However, despite very cramped accommodation, we wore reasonably happy, because we had been told by German Officers that we should probably be dumped in some neutral port, whence we could return to our own countries.
We steamed east in the Dresden until the 5th June, and then turned north, passing up the west coast of Australia, through the Sunda Straits, and finally reached Yokohama on the 23rd June.
When we reached Yokohama, there was apparently considerable discussion between the German and Japanese authorities as to what should be done with us.
At first the Japanese authorities refused to receive us ashore, and on the 3rd July, we were transferred to another German ship, the Ramses, a Hamburg-America boat,
On the Ramses, we found the crew of the Greek ship Pagasittikos, who had been caught by the sane raider as SS Nankin on 23/3/42 in the South Atlantic and had reached Yokohama in a German supply ship about three weeks previously.
The Ramses had been fitted out to take a considerable number of prisoners, and guns were being mounted on the bridge, and it was thought we might be returned to Germany in this ship, as there was still no arrangement for our being received by the Japanese authorities.
However, an agreement between the Germans and the Japanese was reached subsequently, and on the 10th July we went ashore, having been handed over to the Japanese.

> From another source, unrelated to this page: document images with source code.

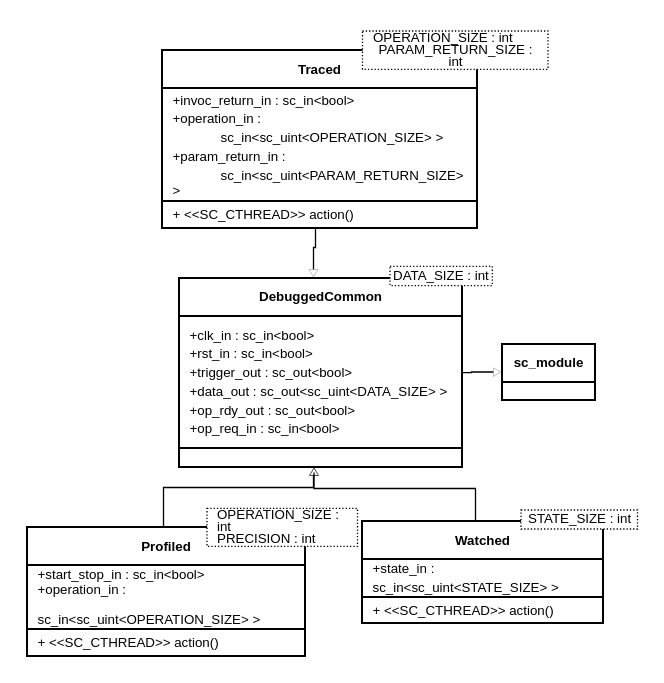
<!DOCTYPE html>
<html lang="en">
<head>
<meta charset="utf-8">
<title>Class diagram</title>
<style>
:root { --ink: #000; --paper: #fff; --arrow: #999; }
* { box-sizing: border-box; margin: 0; padding: 0; }
html, body { width: 664px; height: 683px; overflow: hidden; background: var(--paper); }
.diagram {
  position: relative; width: 664px; height: 683px;
  color: var(--ink); font: 13.33px/15px "Liberation Sans", Arial, sans-serif;
}
.connectors { position: absolute; inset: 0; }
.connectors path { fill: none; stroke: var(--ink); stroke-width: 1.3; }
.connectors .head { fill: var(--paper); stroke: var(--arrow); stroke-width: .6; }
.connectors .head-bold { fill: var(--paper); stroke: var(--ink); stroke-width: .7; }
.connectors rect { fill: var(--paper); stroke: var(--ink); stroke-width: 1.3; stroke-dasharray: 1.3 2; }
.class {
  position: absolute; display: flex; flex-direction: column;
  border: 2px solid var(--ink); background: var(--paper);
}
.class h2 {
  flex: none; height: 38px; border-bottom: 2px solid var(--ink);
  display: flex; align-items: center; justify-content: center;
  font-size: inherit; line-height: inherit;
}
.attributes {
  flex: none; list-style: none; padding-left: 9.5px; border-bottom: 2px solid var(--ink);
  display: flex; flex-direction: column; gap: 3.8px; white-space: pre;
}
.attributes .type { text-indent: 48px; }
.attributes li > span { display: block; text-indent: 0; }
.operations { flex: 1; display: flex; align-items: center; padding-left: 9.5px; }
.params {
  position: absolute; display: flex; flex-direction: column; justify-content: center;
  padding-left: 10px; line-height: 12.2px; white-space: nowrap;
}

.traced { left: 161px; top: 49px; width: 317px; height: 180px; }
.traced h2 { padding-top: 1px; }
.traced .attributes { height: 113px; padding-top: 3.5px; }
.traced-params { left: 363px; top: 31px; width: 185px; height: 38px; }
.traced-params .centered { text-align: center; padding-right: 10px; }

.common { left: 178px; top: 277px; width: 285px; height: 191px; }
.common h2, .module h2 { padding-bottom: 2px; }
.common .attributes { height: 132px; padding-top: 10.5px; }
.common-params { left: 390px; top: 266px; width: 102px; height: 20px; padding-left: 3px; }

.module { left: 501px; top: 343px; width: 95px; height: 58px; }

.profiled { left: 26px; top: 526px; width: 280px; height: 131px; }
.profiled .attributes { height: 64px; padding-top: 1px; gap: 0; }
.profiled-params { left: 207px; top: 508px; width: 150px; height: 38px; }

.watched { left: 361px; top: 520px; width: 243px; height: 104px; }
.watched .attributes { height: 38px; padding-top: 1px; }
.watched-params { left: 521px; top: 510px; width: 116px; height: 19px; padding-left: 7px; }
</style>
</head>
<body>
<main class="diagram">
  <section class="class traced">
    <h2>Traced</h2>
    <ul class="attributes">
      <li>+invoc_return_in : sc_in&lt;bool&gt;</li>
      <li>+operation_in :</li>
      <li class="type">sc_in&lt;sc_uint&lt;OPERATION_SIZE&gt; &gt;</li>
      <li>+param_return_in :</li>
      <li class="type">sc_in&lt;sc_uint&lt;PARAM_RETURN_SIZE&gt;<span>&gt;</span></li>
    </ul>
    <p class="operations">+ &lt;&lt;SC_CTHREAD&gt;&gt; action()</p>
  </section>

  <section class="class common">
    <h2>DebuggedCommon</h2>
    <ul class="attributes">
      <li>+clk_in : sc_in&lt;bool&gt;</li>
      <li>+rst_in : sc_in&lt;bool&gt;</li>
      <li>+trigger_out : sc_out&lt;bool&gt;</li>
      <li>+data_out : sc_out&lt;sc_uint&lt;DATA_SIZE&gt; &gt;</li>
      <li>+op_rdy_out : sc_out&lt;bool&gt;</li>
      <li>+op_req_in : sc_in&lt;bool&gt;</li>
    </ul>
  </section>

  <section class="class module">
    <h2>sc_module</h2>
  </section>

  <section class="class profiled">
    <h2>Profiled</h2>
    <ul class="attributes">
      <li>+start_stop_in : sc_in&lt;bool&gt;</li>
      <li>+operation_in :</li>
      <li><br>sc_in&lt;sc_uint&lt;OPERATION_SIZE&gt; &gt;</li>
    </ul>
    <p class="operations">+ &lt;&lt;SC_CTHREAD&gt;&gt; action()</p>
  </section>

  <section class="class watched">
    <h2>Watched</h2>
    <ul class="attributes">
      <li>+state_in :</li>
      <li>sc_in&lt;sc_uint&lt;STATE_SIZE&gt; &gt;</li>
    </ul>
    <p class="operations">+ &lt;&lt;SC_CTHREAD&gt;&gt; action()</p>
  </section>

  <svg class="connectors" width="664" height="683" viewBox="0 0 664 683" aria-hidden="true">
    <path d="M315.5 228V247.5H313.5V270"/>
    <path class="head" d="M309 269.5H318L313.5 277Z"/>
    <path d="M462 372.7H471.5V372H495"/>
    <path class="head" d="M493.5 368V376.5L501 372Z"/>
    <path d="M163.5 527V487.5H313.5V474"/>
    <path d="M475.5 521V488.5H314V474"/>
    <path class="head-bold" d="M309.5 475.5H318.5L314 468Z"/>
    <path d="M314 472.5V476"/>
    <rect x="362.5" y="31" width="185.5" height="38.3"/>
    <rect x="390" y="266.3" width="102.3" height="19.3"/>
    <rect x="207" y="508.3" width="150.5" height="38"/>
    <rect x="521" y="510" width="116.5" height="19"/>
  </svg>

  <div class="params traced-params">
    <p>OPERATION_SIZE : int</p>
    <p class="centered">PARAM_RETURN_SIZE :<br>int</p>
  </div>
  <div class="params common-params">
    <p>DATA_SIZE : int</p>
  </div>
  <div class="params profiled-params">
    <p>OPERATION_SIZE :<br>int</p>
    <p>PRECISION : int</p>
  </div>
  <div class="params watched-params">
    <p>STATE_SIZE : int</p>
  </div>
</main>
</body>
</html>
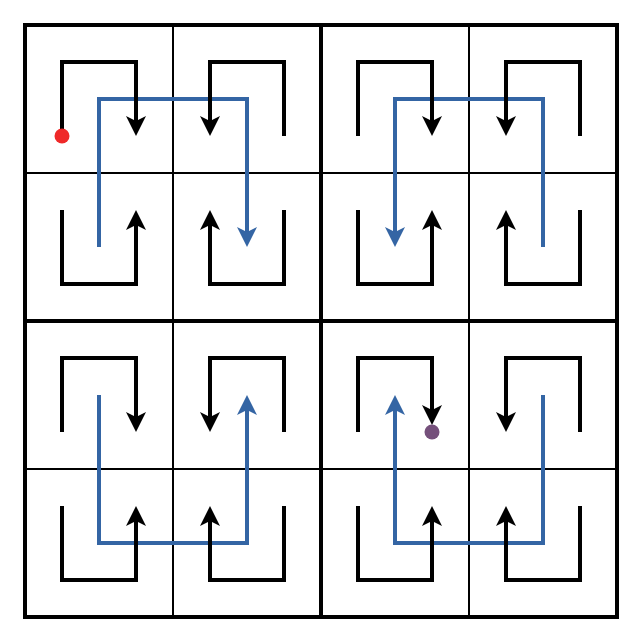
<!DOCTYPE html>
<html lang="en">
<head>
<meta charset="utf-8">
<title>Nested traversal order on a 4 by 4 grid</title>
<style>
:root {
  --paper: #ffffff;
  --ink: #000000;
  --outer-path: #3465a4;
  --start: #ef2929;
  --end: #75507b;
}
html, body { margin: 0; background: var(--paper); }
body { width: 640px; height: 640px; overflow: hidden; }
.diagram { display: block; width: 640px; height: 640px; }
.grid { fill: none; stroke: var(--ink); }
.grid-fine { stroke-width: 2; }
.grid-bold { stroke-width: 4; }
.hook { fill: none; stroke: currentColor; stroke-width: 4; }
.head { fill: currentColor; }
.inner { color: var(--ink); }
.outer { color: var(--outer-path); }
.start { fill: var(--start); }
.end { fill: var(--end); }
</style>
</head>
<body>
<svg class="diagram" viewBox="0 0 640 640" role="img" aria-label="Grid of sixteen cells with a hooked arrow in each cell, a larger blue hooked arrow in each quadrant, a red start dot and a purple end dot">
  <defs>
    <path id="arrowhead" class="head" d="M0 0L-10 -20L0 -15L10 -20Z"/>
    <g id="cell-hook">
      <path class="hook" d="M37 111V37H111V97"/>
      <use href="#arrowhead" x="111" y="111"/>
    </g>
    <g id="cell-hook-short">
      <path class="hook" d="M37 111V37H111V90"/>
      <use href="#arrowhead" x="111" y="104"/>
    </g>
    <g id="quadrant-hook">
      <path class="hook" d="M74 222V74H222V208"/>
      <use href="#arrowhead" x="222" y="222"/>
    </g>
    <g id="quadrant-rest">
      <use href="#cell-hook" transform="translate(296 0) scale(-1 1)"/>
      <use href="#cell-hook" transform="translate(0 296) scale(1 -1)"/>
      <use href="#cell-hook" transform="translate(296 296) scale(-1 -1)"/>
    </g>
    <g id="quadrant-cells">
      <use href="#cell-hook"/>
      <use href="#quadrant-rest"/>
    </g>
  </defs>

  <g class="grid">
    <path class="grid-fine" d="M173 25V617M469 25V617M25 173H617M25 469H617"/>
    <path class="grid-bold" d="M321 25V617M25 321H617"/>
    <rect class="grid-bold" x="25" y="25" width="592" height="592"/>
  </g>

  <g class="outer">
    <use href="#quadrant-hook" transform="translate(25 25)"/>
    <use href="#quadrant-hook" transform="translate(617 25) scale(-1 1)"/>
    <use href="#quadrant-hook" transform="translate(25 617) scale(1 -1)"/>
    <use href="#quadrant-hook" transform="translate(617 617) scale(-1 -1)"/>
  </g>

  <g class="inner">
    <use href="#quadrant-cells" x="25" y="25"/>
    <use href="#quadrant-cells" x="321" y="25"/>
    <use href="#quadrant-cells" x="25" y="321"/>
    <use href="#cell-hook-short" x="321" y="321"/>
    <use href="#quadrant-rest" x="321" y="321"/>
  </g>

  <circle class="start" cx="62" cy="136" r="7.5"/>
  <circle class="end" cx="432" cy="432" r="7.5"/>
</svg>
</body>
</html>
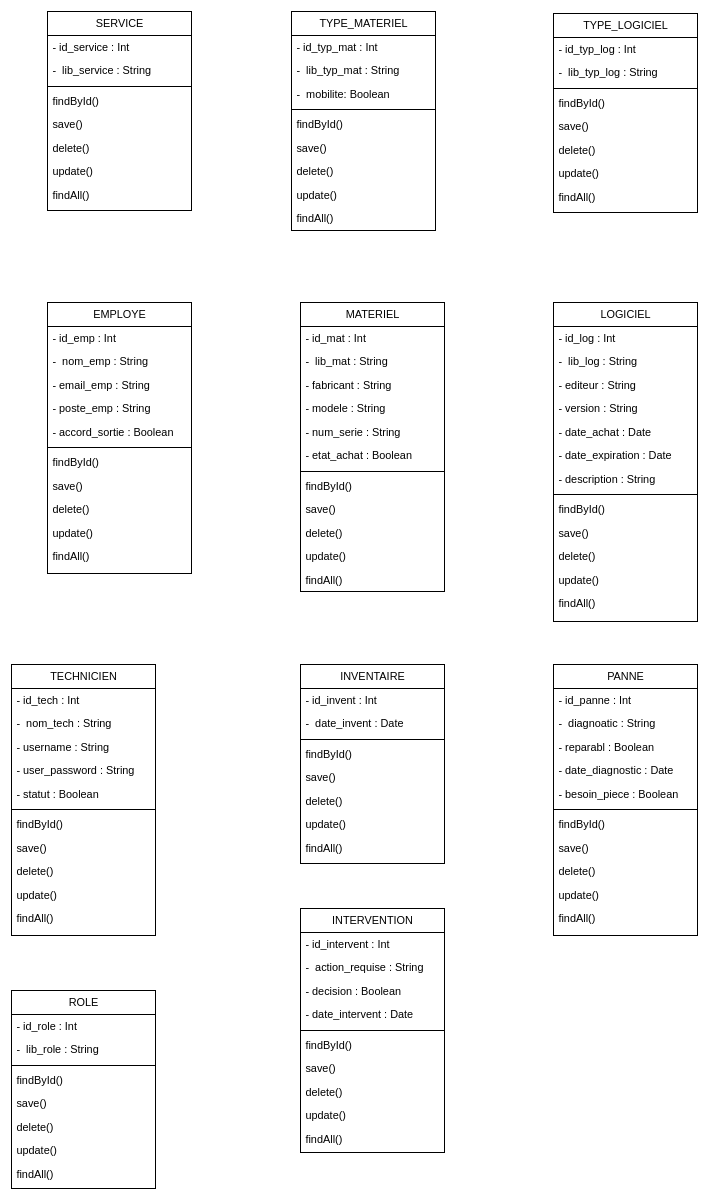
<!DOCTYPE html>
<html lang="fr">
<head>
<meta charset="utf-8">
<title>Diagramme de classes</title>
<style>
:root { --paper: #fff; --ink: #000; --row: 23.5px; }
* { box-sizing: border-box; margin: 0; padding: 0; }
html, body { width: 709px; height: 1200px; overflow: hidden; background: var(--paper); }
.diagram { position: relative; width: 709px; height: 1200px; color: var(--ink); font: 10.9px/var(--row) "Liberation Sans", Arial, sans-serif; }
.class { position: absolute; left: var(--x); top: var(--y); width: 145px; height: var(--h); border: 1px solid var(--ink); }
.class h2 { height: 24px; border-bottom: 1px solid var(--ink); font: inherit; text-align: center; }
.class ul { list-style: none; padding-left: 4.4px; white-space: pre; display: flex; flex-direction: column; }
.class li { height: var(--row); }
.attributes { margin-top: -0.5px; padding-bottom: 3px; border-bottom: 1px solid var(--ink); }
.methods { padding-top: 3px; }
</style>
</head>
<body>
<main class="diagram">

<section class="class" style="--x:47px;--y:11px;--h:200px">
<h2>SERVICE</h2>
<ul class="attributes"><li>- id_service : Int</li><li>-  lib_service : String</li></ul>
<ul class="methods"><li>findById()</li><li>save()</li><li>delete()</li><li>update()</li><li>findAll()</li></ul>
</section>

<section class="class" style="--x:291px;--y:11px;--h:220px">
<h2>TYPE_MATERIEL</h2>
<ul class="attributes"><li>- id_typ_mat : Int</li><li>-  lib_typ_mat : String</li><li>-  mobilite: Boolean</li></ul>
<ul class="methods"><li>findById()</li><li>save()</li><li>delete()</li><li>update()</li><li>findAll()</li></ul>
</section>

<section class="class" style="--x:553px;--y:13px;--h:200px">
<h2>TYPE_LOGICIEL</h2>
<ul class="attributes"><li>- id_typ_log : Int</li><li>-  lib_typ_log : String</li></ul>
<ul class="methods"><li>findById()</li><li>save()</li><li>delete()</li><li>update()</li><li>findAll()</li></ul>
</section>

<section class="class" style="--x:47px;--y:302px;--h:272px">
<h2>EMPLOYE</h2>
<ul class="attributes"><li>- id_emp : Int</li><li>-  nom_emp : String</li><li>- email_emp : String</li><li>- poste_emp : String</li><li>- accord_sortie : Boolean</li></ul>
<ul class="methods"><li>findById()</li><li>save()</li><li>delete()</li><li>update()</li><li>findAll()</li></ul>
</section>

<section class="class" style="--x:300px;--y:302px;--h:290px">
<h2>MATERIEL</h2>
<ul class="attributes"><li>- id_mat : Int</li><li>-  lib_mat : String</li><li>- fabricant : String</li><li>- modele : String</li><li>- num_serie : String</li><li>- etat_achat : Boolean</li></ul>
<ul class="methods"><li>findById()</li><li>save()</li><li>delete()</li><li>update()</li><li>findAll()</li></ul>
</section>

<section class="class" style="--x:553px;--y:302px;--h:320px">
<h2>LOGICIEL</h2>
<ul class="attributes"><li>- id_log : Int</li><li>-  lib_log : String</li><li>- editeur : String</li><li>- version : String</li><li>- date_achat : Date</li><li>- date_expiration : Date</li><li>- description : String</li></ul>
<ul class="methods"><li>findById()</li><li>save()</li><li>delete()</li><li>update()</li><li>findAll()</li></ul>
</section>

<section class="class" style="--x:11px;--y:664px;--h:272px">
<h2>TECHNICIEN</h2>
<ul class="attributes"><li>- id_tech : Int</li><li>-  nom_tech : String</li><li>- username : String</li><li>- user_password : String</li><li>- statut : Boolean</li></ul>
<ul class="methods"><li>findById()</li><li>save()</li><li>delete()</li><li>update()</li><li>findAll()</li></ul>
</section>

<section class="class" style="--x:300px;--y:664px;--h:200px">
<h2>INVENTAIRE</h2>
<ul class="attributes"><li>- id_invent : Int</li><li>-  date_invent : Date</li></ul>
<ul class="methods"><li>findById()</li><li>save()</li><li>delete()</li><li>update()</li><li>findAll()</li></ul>
</section>

<section class="class" style="--x:553px;--y:664px;--h:272px">
<h2>PANNE</h2>
<ul class="attributes"><li>- id_panne : Int</li><li>-  diagnoatic : String</li><li>- reparabl : Boolean</li><li>- date_diagnostic : Date</li><li>- besoin_piece : Boolean</li></ul>
<ul class="methods"><li>findById()</li><li>save()</li><li>delete()</li><li>update()</li><li>findAll()</li></ul>
</section>

<section class="class" style="--x:300px;--y:908px;--h:245px">
<h2>INTERVENTION</h2>
<ul class="attributes"><li>- id_intervent : Int</li><li>-  action_requise : String</li><li>- decision : Boolean</li><li>- date_intervent : Date</li></ul>
<ul class="methods"><li>findById()</li><li>save()</li><li>delete()</li><li>update()</li><li>findAll()</li></ul>
</section>

<section class="class" style="--x:11px;--y:990px;--h:199px">
<h2>ROLE</h2>
<ul class="attributes"><li>- id_role : Int</li><li>-  lib_role : String</li></ul>
<ul class="methods"><li>findById()</li><li>save()</li><li>delete()</li><li>update()</li><li>findAll()</li></ul>
</section>

</main>
</body>
</html>
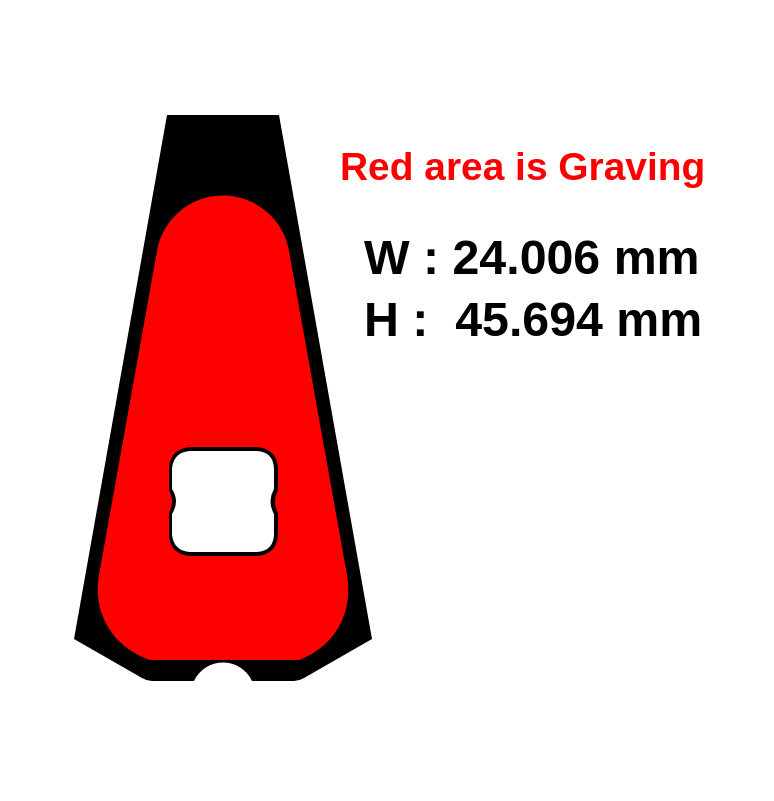
<!DOCTYPE html>
<html lang="en">
<head>
<meta charset="utf-8">
<title>Engraving plate dimensions</title>
<style>
:root {
  --paper: #fff;
  --plate: #000;
  --engraving: #f00;
}
* { box-sizing: border-box; margin: 0; padding: 0; }
html, body { overflow: hidden; background: var(--paper); }
.sheet {
  display: grid;
  grid-template-columns: 340px 434px;
  width: 774px;
  height: 801px;
  overflow: hidden;
  background: var(--paper);
  font-family: "Liberation Sans", Arial, sans-serif;
  font-weight: 700;
  white-space: pre;
}
.plate {
  display: block;
  width: 400px;
  height: 801px;
  grid-area: 1 / 1;
}
.plate-body, .window-rim { fill: var(--plate); }
.engraved-area { fill: var(--engraving); }
.opening { fill: var(--paper); }
.notes {
  grid-area: 1 / 2;
  padding-top: 108px;
  color: var(--plate);
}
.note-title {
  font-size: 38.9px;
  line-height: 46px;
  color: var(--engraving);
}
.dimensions {
  padding-left: 24px;
  list-style: none;
  font-size: 48.3px;
  line-height: 62px;
}
</style>
</head>
<body>
<main class="sheet">
  <svg class="plate" viewBox="0 0 400 801" role="img" aria-label="Tapered black plate with a red engraving area and a square window">
    <path class="plate-body" d="M167 115H279L372 639L304 678Q299 681 294 681H252A32 32 0 0 0 194 681H152Q147 681 142 678L74 639Z"/>
    <path class="engraved-area" d="M157 251A67 67 0 0 1 289 251L347 575C354 614 333 648 299 660H150C114 648 92 614 99 575Z"/>
    <path class="window-rim" d="M190 447H257Q277 449 278 468V490Q272 501 278 513V535Q277 554 257 556H190Q170 554 169 535V513Q175 501 169 490V468Q170 449 190 447Z"/>
    <path class="opening" d="M190 451H257Q273 452 274 468V489Q267 501 274 514V535Q273 551 257 552H190Q174 551 172 535V514Q180 501 172 489V468Q174 452 190 451Z"/>
  </svg>
  <section class="notes">
    <h1 class="note-title">Red area is Graving</h1>
    <ul class="dimensions"><li>W : 24.006 mm</li><li>H :  45.694 mm</li></ul>
  </section>
</main>
</body>
</html>
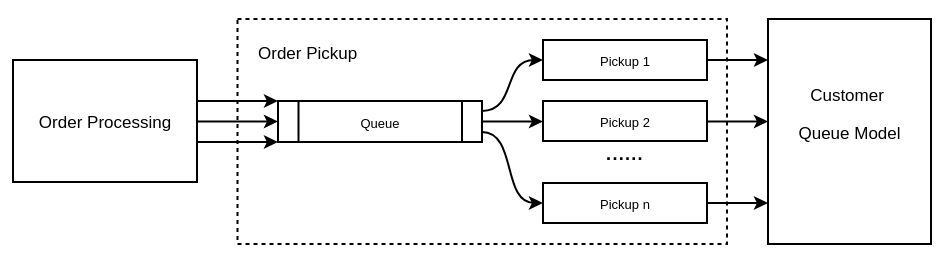
<!DOCTYPE html>
<html lang="en">
<head>
<meta charset="utf-8">
<title>Customer queue model</title>
<style>
:root { --ink: #000; --paper: #fff; --stroke: 2px; }
* { box-sizing: border-box; }
html, body { margin: 0; }
body { width: 944px; height: 264px; overflow: hidden; background: var(--paper); }
.diagram {
  position: relative; width: 944px; height: 264px; overflow: hidden;
  color: var(--ink); font: 17px/20px "Liberation Sans", Arial, sans-serif;
}
.node {
  position: absolute; display: flex; align-items: center; justify-content: center;
  border: var(--stroke) solid var(--ink); white-space: nowrap;
}
.processing { left: 12px; top: 59px; width: 186px; height: 124px; padding-top: 3px; }
.queue { left: 277px; top: 100px; width: 206px; height: 43px; padding-top: 4px; }
.pickup { left: 542px; width: 166px; height: 42px; padding-top: 3px; }
.queue, .pickup { font-size: 13px; line-height: 16px; }
.first { top: 39px; }
.second { top: 100px; }
.last { top: 182px; }
.customer { left: 767px; top: 18px; width: 165px; height: 227px; }
.customer span { position: absolute; left: 0; right: 0; text-align: center; }
.customer .line-one { top: 66px; right: 5px; }
.customer .line-two { top: 104px; }
.group-title { position: absolute; left: 258px; top: 44px; white-space: nowrap; }
.more { position: absolute; left: 542px; top: 144px; width: 166px; text-align: center; font-weight: 700; font-size: 18px; letter-spacing: 1.3px; }
.connectors { position: absolute; left: 0; top: 0; }
.connectors .wire { fill: none; stroke: var(--ink); stroke-width: 2; }
.connectors .group { fill: none; stroke: var(--ink); stroke-width: 2; stroke-dasharray: 4 4; }
</style>
</head>
<body>
<main class="diagram">
  <svg class="connectors" width="944" height="264" viewBox="0 0 944 264" aria-hidden="true">
    <defs>
      <path id="arrowhead" d="M0 0L-14.500 -7L-11 0L-14.500 7Z"/>
    </defs>
    <rect class="group" x="237.500" y="19" width="489.500" height="225"/>
    <path class="wire" d="M197 101H268M197 121.500H268M197 142H268"/>
    <path class="wire" d="M298.500 101V142M462 101V142"/>
    <path class="wire" d="M482 111C517 111 502 60 534 60M482 121.500H534M482 132C517 132 502 203 534 203"/>
    <path class="wire" d="M707 60H758M707 121.500H758M707 203H758"/>
    <g class="arrowheads">
      <use href="#arrowhead" x="278" y="101"/>
      <use href="#arrowhead" x="278" y="121.500"/>
      <use href="#arrowhead" x="278" y="142"/>
      <use href="#arrowhead" x="543" y="60"/>
      <use href="#arrowhead" x="543" y="121.500"/>
      <use href="#arrowhead" x="543" y="203"/>
      <use href="#arrowhead" x="768" y="60"/>
      <use href="#arrowhead" x="768" y="121.500"/>
      <use href="#arrowhead" x="768" y="203"/>
    </g>
  </svg>
  <div class="node processing">Order Processing</div>
  <div class="group-title">Order Pickup</div>
  <div class="node queue">Queue</div>
  <div class="node pickup first">Pickup 1</div>
  <div class="node pickup second">Pickup 2</div>
  <div class="more">......</div>
  <div class="node pickup last">Pickup n</div>
  <div class="node customer"><span class="line-one">Customer</span><span class="line-two">Queue Model</span></div>
</main>
</body>
</html>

Our general treatment, while in German hands, was quite good. A definite part of the ship was allotted to us, and we were not interfered with in our section of the ship, in any way by the German guards. It was, however, as much as our life was worth to step over these bounds, and they wore particularly emphatic that any attempt to approach the side of the ship would be met with a machine gun bullet, as they were determined that, under no circumstances, should we be allowed to drop any message over the side of the ship that might give any inkling of our position.
On board the various ships, oven on the raider, there did net seem to be any violent Nazi fanaticism or hatred towards us. In fact, the general attitude of the Germans was “It is your turn to-day; to-morrow it may be our turn”.
The Captain of the Regensburg had been a prisoner during the last war in the Isle of Wight, and the Captain of the Dresden had been a prisoner in Australia, and it may be because of this that our treatment was sympathetic. The food was, in general, adequate, as we received more or loss the same rations as the German crew.
The Captain of the Ramses, who had been in Japanese waters since the outbreak of the war with Germany, was very outspoken about German-Japanese relations and was really quite bitter when arrangements had finally been settled to hand us over to the Japanese. He stated that, if the authorities in Berlin know as much about the Japanese as the Germans did in Yokohama, there would be no question of handing over British prisoners to the Japanese for safe custody.
Apparently even at that time, when the war situation was generally favourable to both Japan and Germany, there was the most intense suspicion between the Japanese and the Germans, and all movements of Germans in Japan were very closely scrutinised, and they were, in general, subjected to the closest police supervision.
It is a matter of interest that SS Nankin was subsequently responsible for the blowing up of the raider. Apparently in October or November, 1942, the raider went to Yokohama and tied up alongside SS Nankin. While the raider was being refuelled from a tanker, a small fire broke out which spread to SS Nankin, which, with its cargo of explosives aboard, immediately blew up, and in so doing destroyed not only the raider and the tanker, but also a substantial part of the Yokohama docks. Rumours of this reached us at the time, but the details wore not obtained until after the war, when we got them from the Swiss delegate.